[[ Exercise data open ]]

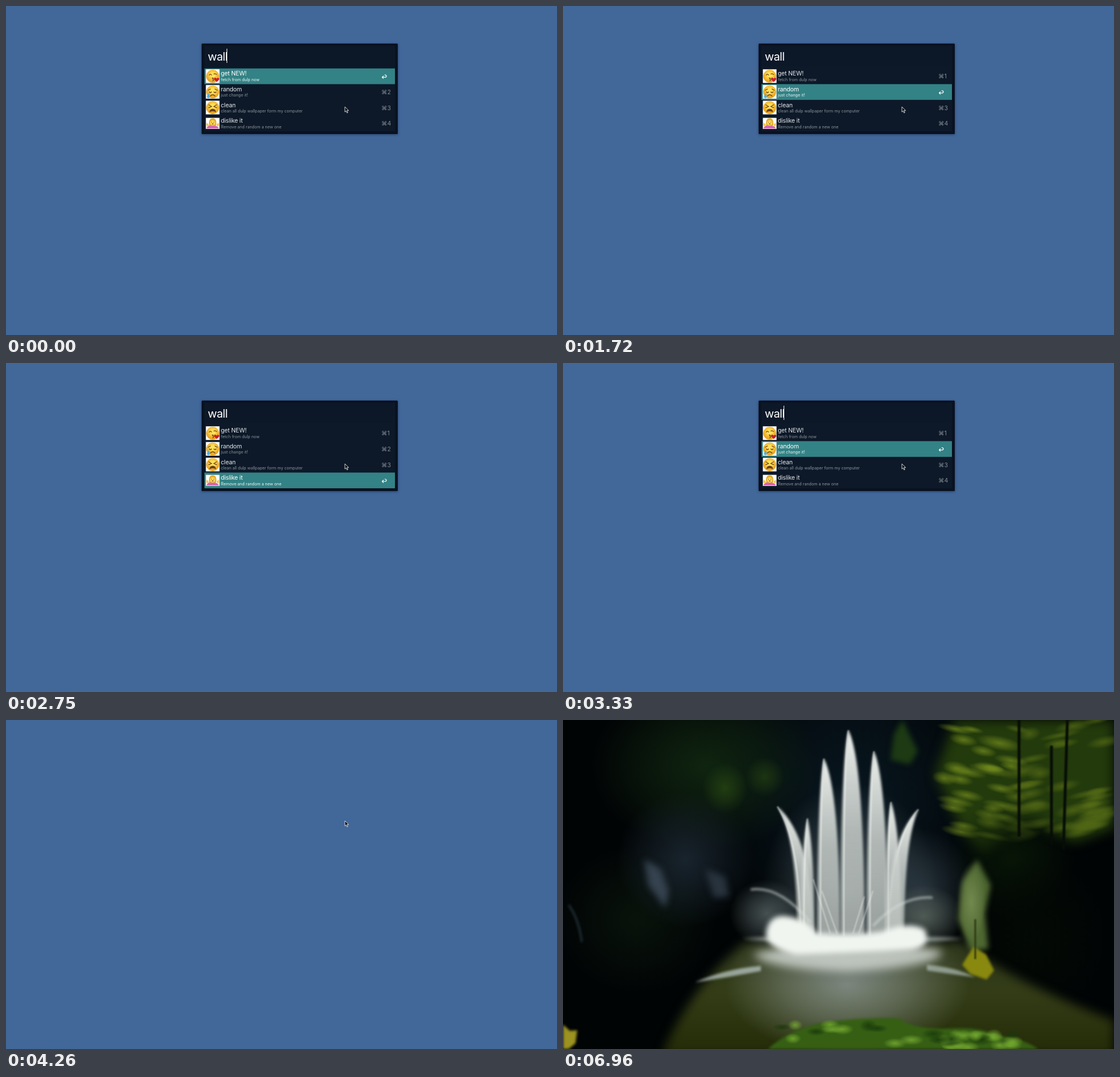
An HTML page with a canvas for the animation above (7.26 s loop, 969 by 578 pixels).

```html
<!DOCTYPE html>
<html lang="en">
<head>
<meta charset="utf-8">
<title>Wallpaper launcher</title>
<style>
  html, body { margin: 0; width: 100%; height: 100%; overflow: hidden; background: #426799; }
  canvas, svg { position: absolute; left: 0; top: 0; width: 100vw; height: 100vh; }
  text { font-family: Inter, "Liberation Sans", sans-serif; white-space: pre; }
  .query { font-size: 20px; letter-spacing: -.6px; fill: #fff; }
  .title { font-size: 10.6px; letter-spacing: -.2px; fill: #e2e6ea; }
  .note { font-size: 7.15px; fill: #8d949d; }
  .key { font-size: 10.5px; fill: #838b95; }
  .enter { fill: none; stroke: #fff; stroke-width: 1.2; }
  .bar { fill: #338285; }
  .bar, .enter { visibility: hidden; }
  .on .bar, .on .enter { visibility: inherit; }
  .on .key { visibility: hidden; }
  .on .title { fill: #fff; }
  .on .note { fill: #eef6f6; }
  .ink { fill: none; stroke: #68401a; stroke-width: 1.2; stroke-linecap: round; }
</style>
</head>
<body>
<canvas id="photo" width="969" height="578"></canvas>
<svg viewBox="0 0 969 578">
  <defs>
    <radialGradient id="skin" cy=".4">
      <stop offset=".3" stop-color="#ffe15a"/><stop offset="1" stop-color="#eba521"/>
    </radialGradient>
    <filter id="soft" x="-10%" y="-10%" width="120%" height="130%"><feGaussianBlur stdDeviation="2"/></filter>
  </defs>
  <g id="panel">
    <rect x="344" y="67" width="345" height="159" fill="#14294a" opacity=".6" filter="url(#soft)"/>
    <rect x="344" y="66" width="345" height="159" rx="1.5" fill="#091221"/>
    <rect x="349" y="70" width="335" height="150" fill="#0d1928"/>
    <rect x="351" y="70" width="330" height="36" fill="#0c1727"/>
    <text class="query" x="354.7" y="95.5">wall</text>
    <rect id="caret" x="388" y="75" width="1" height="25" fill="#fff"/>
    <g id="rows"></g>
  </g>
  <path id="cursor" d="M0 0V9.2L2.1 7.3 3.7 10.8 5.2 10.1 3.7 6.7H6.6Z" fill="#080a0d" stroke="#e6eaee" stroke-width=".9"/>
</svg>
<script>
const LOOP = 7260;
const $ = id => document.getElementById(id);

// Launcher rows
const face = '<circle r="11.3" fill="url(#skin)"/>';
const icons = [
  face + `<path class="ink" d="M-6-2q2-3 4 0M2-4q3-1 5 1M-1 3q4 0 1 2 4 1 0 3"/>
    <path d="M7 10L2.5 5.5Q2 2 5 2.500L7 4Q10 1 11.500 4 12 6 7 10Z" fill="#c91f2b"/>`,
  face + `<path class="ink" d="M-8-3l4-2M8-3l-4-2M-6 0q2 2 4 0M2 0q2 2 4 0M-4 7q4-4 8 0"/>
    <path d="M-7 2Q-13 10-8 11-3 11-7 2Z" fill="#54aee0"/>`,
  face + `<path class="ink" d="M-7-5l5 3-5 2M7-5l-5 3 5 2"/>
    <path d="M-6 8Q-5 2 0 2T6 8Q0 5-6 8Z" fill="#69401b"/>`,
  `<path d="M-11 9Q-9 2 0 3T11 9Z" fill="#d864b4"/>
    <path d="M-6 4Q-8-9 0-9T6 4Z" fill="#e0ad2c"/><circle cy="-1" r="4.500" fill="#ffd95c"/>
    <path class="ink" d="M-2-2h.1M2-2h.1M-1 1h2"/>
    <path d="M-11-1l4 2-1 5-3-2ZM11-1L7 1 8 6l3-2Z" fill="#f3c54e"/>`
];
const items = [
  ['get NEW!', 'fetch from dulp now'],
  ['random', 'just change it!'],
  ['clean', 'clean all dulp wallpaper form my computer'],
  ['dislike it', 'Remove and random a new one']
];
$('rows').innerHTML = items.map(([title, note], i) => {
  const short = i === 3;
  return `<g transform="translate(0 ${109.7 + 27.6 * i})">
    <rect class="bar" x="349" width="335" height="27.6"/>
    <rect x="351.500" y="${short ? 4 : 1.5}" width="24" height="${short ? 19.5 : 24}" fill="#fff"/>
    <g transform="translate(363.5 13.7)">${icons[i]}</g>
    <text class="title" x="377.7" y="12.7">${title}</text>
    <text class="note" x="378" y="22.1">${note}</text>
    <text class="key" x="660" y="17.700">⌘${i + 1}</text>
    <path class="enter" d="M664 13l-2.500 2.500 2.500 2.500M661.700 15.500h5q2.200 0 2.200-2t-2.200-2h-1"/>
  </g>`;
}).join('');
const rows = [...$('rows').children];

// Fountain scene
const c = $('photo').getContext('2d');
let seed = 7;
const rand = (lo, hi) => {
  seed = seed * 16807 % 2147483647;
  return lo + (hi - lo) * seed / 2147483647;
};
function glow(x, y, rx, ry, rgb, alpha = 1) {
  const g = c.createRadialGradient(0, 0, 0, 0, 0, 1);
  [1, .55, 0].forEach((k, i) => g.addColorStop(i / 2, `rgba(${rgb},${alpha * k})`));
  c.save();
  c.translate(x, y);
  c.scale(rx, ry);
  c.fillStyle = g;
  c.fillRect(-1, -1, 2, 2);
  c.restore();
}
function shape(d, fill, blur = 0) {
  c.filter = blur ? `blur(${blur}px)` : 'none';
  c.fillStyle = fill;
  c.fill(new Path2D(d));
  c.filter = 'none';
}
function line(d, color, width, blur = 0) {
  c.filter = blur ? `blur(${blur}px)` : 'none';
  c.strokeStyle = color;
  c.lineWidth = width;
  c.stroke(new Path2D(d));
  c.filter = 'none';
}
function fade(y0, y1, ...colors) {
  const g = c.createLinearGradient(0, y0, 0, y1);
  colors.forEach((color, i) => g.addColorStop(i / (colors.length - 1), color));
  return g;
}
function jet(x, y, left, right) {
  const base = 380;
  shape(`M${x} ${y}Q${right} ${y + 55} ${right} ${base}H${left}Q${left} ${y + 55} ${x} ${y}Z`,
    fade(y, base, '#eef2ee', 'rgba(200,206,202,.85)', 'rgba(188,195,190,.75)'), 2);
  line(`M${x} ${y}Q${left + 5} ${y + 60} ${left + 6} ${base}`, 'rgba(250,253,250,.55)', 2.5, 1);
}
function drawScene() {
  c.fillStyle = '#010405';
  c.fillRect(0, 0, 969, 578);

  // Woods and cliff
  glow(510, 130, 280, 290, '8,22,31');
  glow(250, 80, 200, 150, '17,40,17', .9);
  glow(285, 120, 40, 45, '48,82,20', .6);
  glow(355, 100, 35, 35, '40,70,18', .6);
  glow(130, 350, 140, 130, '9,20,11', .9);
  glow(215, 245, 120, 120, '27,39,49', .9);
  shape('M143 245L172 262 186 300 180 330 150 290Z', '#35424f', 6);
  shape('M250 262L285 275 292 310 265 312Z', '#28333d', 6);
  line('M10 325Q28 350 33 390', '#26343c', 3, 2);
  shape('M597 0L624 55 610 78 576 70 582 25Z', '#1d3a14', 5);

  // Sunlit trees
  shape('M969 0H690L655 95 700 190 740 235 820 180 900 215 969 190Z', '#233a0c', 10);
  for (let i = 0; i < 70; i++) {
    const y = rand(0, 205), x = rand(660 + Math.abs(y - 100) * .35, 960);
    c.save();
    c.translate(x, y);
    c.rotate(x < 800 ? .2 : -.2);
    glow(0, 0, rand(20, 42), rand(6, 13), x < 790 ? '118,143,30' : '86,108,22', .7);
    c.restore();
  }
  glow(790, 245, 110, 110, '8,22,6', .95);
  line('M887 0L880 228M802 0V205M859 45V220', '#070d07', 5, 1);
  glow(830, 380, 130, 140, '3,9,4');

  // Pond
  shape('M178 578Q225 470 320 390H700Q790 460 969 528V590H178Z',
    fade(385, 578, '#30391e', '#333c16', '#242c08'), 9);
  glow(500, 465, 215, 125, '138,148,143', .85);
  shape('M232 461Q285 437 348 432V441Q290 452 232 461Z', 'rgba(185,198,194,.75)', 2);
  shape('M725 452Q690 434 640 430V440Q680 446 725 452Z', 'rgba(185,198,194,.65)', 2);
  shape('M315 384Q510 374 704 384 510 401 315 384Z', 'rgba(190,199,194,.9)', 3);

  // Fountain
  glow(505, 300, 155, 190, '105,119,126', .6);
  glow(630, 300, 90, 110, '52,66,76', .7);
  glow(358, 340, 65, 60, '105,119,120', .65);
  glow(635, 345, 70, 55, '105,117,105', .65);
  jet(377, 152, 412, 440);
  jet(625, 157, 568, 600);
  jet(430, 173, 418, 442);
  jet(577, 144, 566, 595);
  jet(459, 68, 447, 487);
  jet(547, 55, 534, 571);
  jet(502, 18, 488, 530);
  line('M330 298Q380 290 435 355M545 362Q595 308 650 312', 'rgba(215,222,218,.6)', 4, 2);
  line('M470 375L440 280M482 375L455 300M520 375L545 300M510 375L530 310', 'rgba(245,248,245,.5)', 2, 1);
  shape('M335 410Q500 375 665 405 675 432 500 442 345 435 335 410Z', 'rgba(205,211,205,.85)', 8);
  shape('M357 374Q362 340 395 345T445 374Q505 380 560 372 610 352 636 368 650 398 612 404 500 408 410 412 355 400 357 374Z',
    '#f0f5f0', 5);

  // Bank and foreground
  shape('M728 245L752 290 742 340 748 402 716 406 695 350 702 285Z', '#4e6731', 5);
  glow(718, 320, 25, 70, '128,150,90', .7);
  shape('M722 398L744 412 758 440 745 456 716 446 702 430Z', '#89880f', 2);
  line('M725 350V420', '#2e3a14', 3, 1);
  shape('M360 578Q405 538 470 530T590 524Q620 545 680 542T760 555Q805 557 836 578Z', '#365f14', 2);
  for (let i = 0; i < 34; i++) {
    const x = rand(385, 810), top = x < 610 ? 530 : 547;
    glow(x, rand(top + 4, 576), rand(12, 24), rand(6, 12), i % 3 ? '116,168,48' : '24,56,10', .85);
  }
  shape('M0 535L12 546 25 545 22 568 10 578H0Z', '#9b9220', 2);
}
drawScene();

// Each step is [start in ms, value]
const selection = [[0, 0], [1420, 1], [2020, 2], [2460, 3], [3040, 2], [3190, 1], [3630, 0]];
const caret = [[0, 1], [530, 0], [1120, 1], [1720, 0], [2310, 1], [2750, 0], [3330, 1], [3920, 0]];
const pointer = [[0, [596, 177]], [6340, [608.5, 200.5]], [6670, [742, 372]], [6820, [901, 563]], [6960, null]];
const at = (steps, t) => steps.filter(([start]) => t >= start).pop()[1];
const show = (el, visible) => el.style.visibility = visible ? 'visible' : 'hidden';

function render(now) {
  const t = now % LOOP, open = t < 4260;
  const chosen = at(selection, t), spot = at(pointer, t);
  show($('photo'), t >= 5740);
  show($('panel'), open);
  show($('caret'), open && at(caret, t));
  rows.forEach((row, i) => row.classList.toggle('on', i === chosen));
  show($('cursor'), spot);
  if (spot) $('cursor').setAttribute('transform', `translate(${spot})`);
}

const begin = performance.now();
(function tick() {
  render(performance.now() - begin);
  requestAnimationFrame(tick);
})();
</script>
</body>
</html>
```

[[ Exercise data closed ]]

■ Directions
Scan the lines above for the word "function" and copy every one where it occurs.

■ Answer box
function glow(x, y, rx, ry, rgb, alpha = 1) {
function shape(d, fill, blur = 0) {
function line(d, color, width, blur = 0) {
function fade(y0, y1, ...colors) {
function jet(x, y, left, right) {
function drawScene() {
function render(now) {
(function tick() {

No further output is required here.